I tried to avoid splitting my life into “before” the crash and “after” the crash. It seemed facile and dramatic. But it’s also accurate: My life changed irrevocably on March 22, 2021, and even the things I can get back I will never get back in the same way. I am a different person now, and I still don’t know exactly who that person is.
Some things I have discovered in the four and a half months since:
One of the most common questions I see new or aspiring writers ask is “How do I show my manuscript to an editor/publisher while also preventing them from stealing it?”
The conventional answer to this question–the one you’ll hear from most writers–is “Don’t be silly; no editor is going to steal your book.” To convince you their answer is realistic, these writers will cite all sorts of silly facts, like “A publisher that gets known for stealing manuscripts will never receive another submission” or “It would be far too easy for you to prove you actually wrote the book” or even “Editing pays far better than writing books does.”

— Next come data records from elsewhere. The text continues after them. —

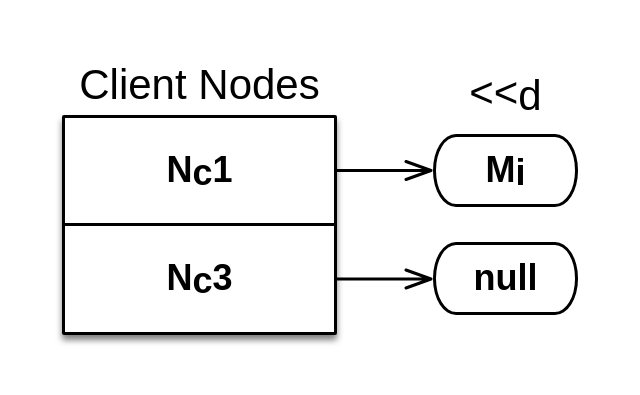
<!DOCTYPE html>
<html lang="en">
<head>
<meta charset="utf-8">
<title>Client Nodes</title>
<style>
:root {
  --ink: #000;
  --paper: #fff;
  --shadow: rgba(0, 0, 0, .5);
  --stroke: 3px;
}
* { box-sizing: border-box; }
body { margin: 0; background: var(--paper); }
.diagram {
  width: 640px;
  height: 395px;
  overflow: hidden;
  padding: 61px 0 0 62px;
  display: grid;
  grid-template-columns: 275px 96px 145px;
  grid-template-rows: 54px 220px;
  color: var(--ink);
  background: var(--paper);
  font-family: "Liberation Sans", Arial, sans-serif;
}
.heading {
  margin: 0;
  font-size: 42px;
  font-weight: 400;
  line-height: 48px;
  text-align: center;
  white-space: nowrap;
}
.heading-values { grid-column: 3; padding-top: 8px; }
.sub { position: relative; top: 3px; }
.nodes {
  display: grid;
  grid-template-rows: 108px 106px;
  border: var(--stroke) solid var(--ink);
  border-radius: 2px;
  background: var(--paper);
  box-shadow: 0 5px 6px var(--shadow);
}
.node, .value {
  display: flex;
  align-items: center;
  justify-content: center;
  padding-bottom: 2px;
  font-size: 36px;
  font-weight: 700;
  line-height: 40px;
}
.node + .node { border: 0; }
.node:first-child { border-bottom: var(--stroke) solid var(--ink); }
.arrows { display: block; fill: none; stroke: var(--ink); stroke-width: 3; stroke-linecap: round; stroke-linejoin: round; }
.values {
  display: flex;
  flex-direction: column;
  gap: 35px;
  padding-top: 19px;
}
.value {
  height: 73px;
  border: var(--stroke) solid var(--ink);
  border-radius: 23px / 36px;
}
</style>
</head>
<body>
<main class="diagram">
  <h1 class="heading">Client Nodes</h1>
  <h2 class="heading heading-values">&lt;&lt;<span class="sub">d</span></h2>
  <div class="nodes">
    <div class="node"><span>N<span class="sub">c</span>1</span></div>
    <div class="node"><span>N<span class="sub">c</span>3</span></div>
  </div>
  <svg class="arrows" width="96" height="220" viewBox="0 0 96 220" aria-hidden="true">
    <defs>
      <path id="arrow" d="M0 0H94M69 -9L94 0L69 9"/>
    </defs>
    <use href="#arrow" y="55.5"/>
    <use href="#arrow" y="164"/>
  </svg>
  <div class="values">
    <div class="value"><span>M<span class="sub">i</span></span></div>
    <div class="value">null</div>
  </div>
</main>
</body>
</html>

But what if all those writers are just throwing you off the scent? What if they’re lying to you in order to cut down on the competition, so their own books can get stolen–I mean, sold–more efficiently?
Some editors, like mine, are the nicest people in the world. Some editors, also like mine, are dastardly supervillains just waiting for heroes like me to slip up so they can steal my book and pretend to have written it themselves, in my notebooks, in my handwriting, in my house three thousand miles from their office. *shakes fist* I’ll get you for this, Dr. Nick!

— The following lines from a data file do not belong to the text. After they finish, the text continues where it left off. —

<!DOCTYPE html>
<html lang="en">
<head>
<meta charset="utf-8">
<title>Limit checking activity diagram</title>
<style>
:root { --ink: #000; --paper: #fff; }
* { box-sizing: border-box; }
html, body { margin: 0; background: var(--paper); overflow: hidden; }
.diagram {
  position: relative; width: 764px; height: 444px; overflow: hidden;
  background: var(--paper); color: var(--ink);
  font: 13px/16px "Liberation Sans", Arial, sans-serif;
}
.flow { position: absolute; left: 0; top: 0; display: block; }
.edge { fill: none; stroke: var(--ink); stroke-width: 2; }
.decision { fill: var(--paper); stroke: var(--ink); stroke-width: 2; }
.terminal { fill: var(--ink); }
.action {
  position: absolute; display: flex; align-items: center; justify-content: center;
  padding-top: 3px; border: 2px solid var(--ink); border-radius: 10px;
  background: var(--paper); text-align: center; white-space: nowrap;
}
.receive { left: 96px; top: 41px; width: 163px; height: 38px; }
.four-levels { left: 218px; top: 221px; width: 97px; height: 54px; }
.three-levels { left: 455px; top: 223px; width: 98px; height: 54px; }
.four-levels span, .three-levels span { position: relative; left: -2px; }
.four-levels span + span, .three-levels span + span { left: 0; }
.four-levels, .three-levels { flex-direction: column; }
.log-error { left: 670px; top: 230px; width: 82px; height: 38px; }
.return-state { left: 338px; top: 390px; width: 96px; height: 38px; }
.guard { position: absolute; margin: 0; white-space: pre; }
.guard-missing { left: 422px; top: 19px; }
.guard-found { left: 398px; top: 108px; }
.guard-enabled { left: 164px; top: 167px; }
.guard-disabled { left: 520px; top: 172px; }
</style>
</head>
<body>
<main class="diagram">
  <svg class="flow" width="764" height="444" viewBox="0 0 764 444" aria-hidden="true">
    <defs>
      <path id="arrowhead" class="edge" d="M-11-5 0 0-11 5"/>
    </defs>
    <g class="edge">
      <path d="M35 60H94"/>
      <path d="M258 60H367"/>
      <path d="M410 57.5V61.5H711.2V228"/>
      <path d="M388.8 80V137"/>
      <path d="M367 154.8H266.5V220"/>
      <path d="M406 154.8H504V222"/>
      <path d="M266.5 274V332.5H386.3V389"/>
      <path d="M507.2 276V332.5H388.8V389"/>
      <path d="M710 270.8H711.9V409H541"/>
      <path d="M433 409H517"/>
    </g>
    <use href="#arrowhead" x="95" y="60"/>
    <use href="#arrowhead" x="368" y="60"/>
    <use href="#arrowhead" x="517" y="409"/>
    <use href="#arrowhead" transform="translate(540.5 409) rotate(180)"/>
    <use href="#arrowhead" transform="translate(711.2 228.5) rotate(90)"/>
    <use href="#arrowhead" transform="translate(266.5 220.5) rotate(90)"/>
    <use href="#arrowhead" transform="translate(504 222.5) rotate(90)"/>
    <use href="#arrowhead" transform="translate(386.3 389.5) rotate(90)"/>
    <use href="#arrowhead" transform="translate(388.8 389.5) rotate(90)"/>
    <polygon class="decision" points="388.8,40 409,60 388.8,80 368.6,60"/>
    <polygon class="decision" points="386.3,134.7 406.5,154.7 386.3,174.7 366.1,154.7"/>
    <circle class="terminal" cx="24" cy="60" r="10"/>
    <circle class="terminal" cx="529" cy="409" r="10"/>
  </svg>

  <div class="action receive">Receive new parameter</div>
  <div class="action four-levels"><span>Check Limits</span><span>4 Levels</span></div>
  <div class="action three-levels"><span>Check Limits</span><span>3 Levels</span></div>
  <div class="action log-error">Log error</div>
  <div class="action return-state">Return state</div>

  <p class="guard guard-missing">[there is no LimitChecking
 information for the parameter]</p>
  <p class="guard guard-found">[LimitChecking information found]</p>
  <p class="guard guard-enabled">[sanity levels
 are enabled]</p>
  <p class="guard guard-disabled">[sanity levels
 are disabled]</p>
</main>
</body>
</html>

Fortunately, you don’t have to suffer the same fate. There are several “tells” that can clue you in as to whether the editor really wants to help you, or just wants to steal your book.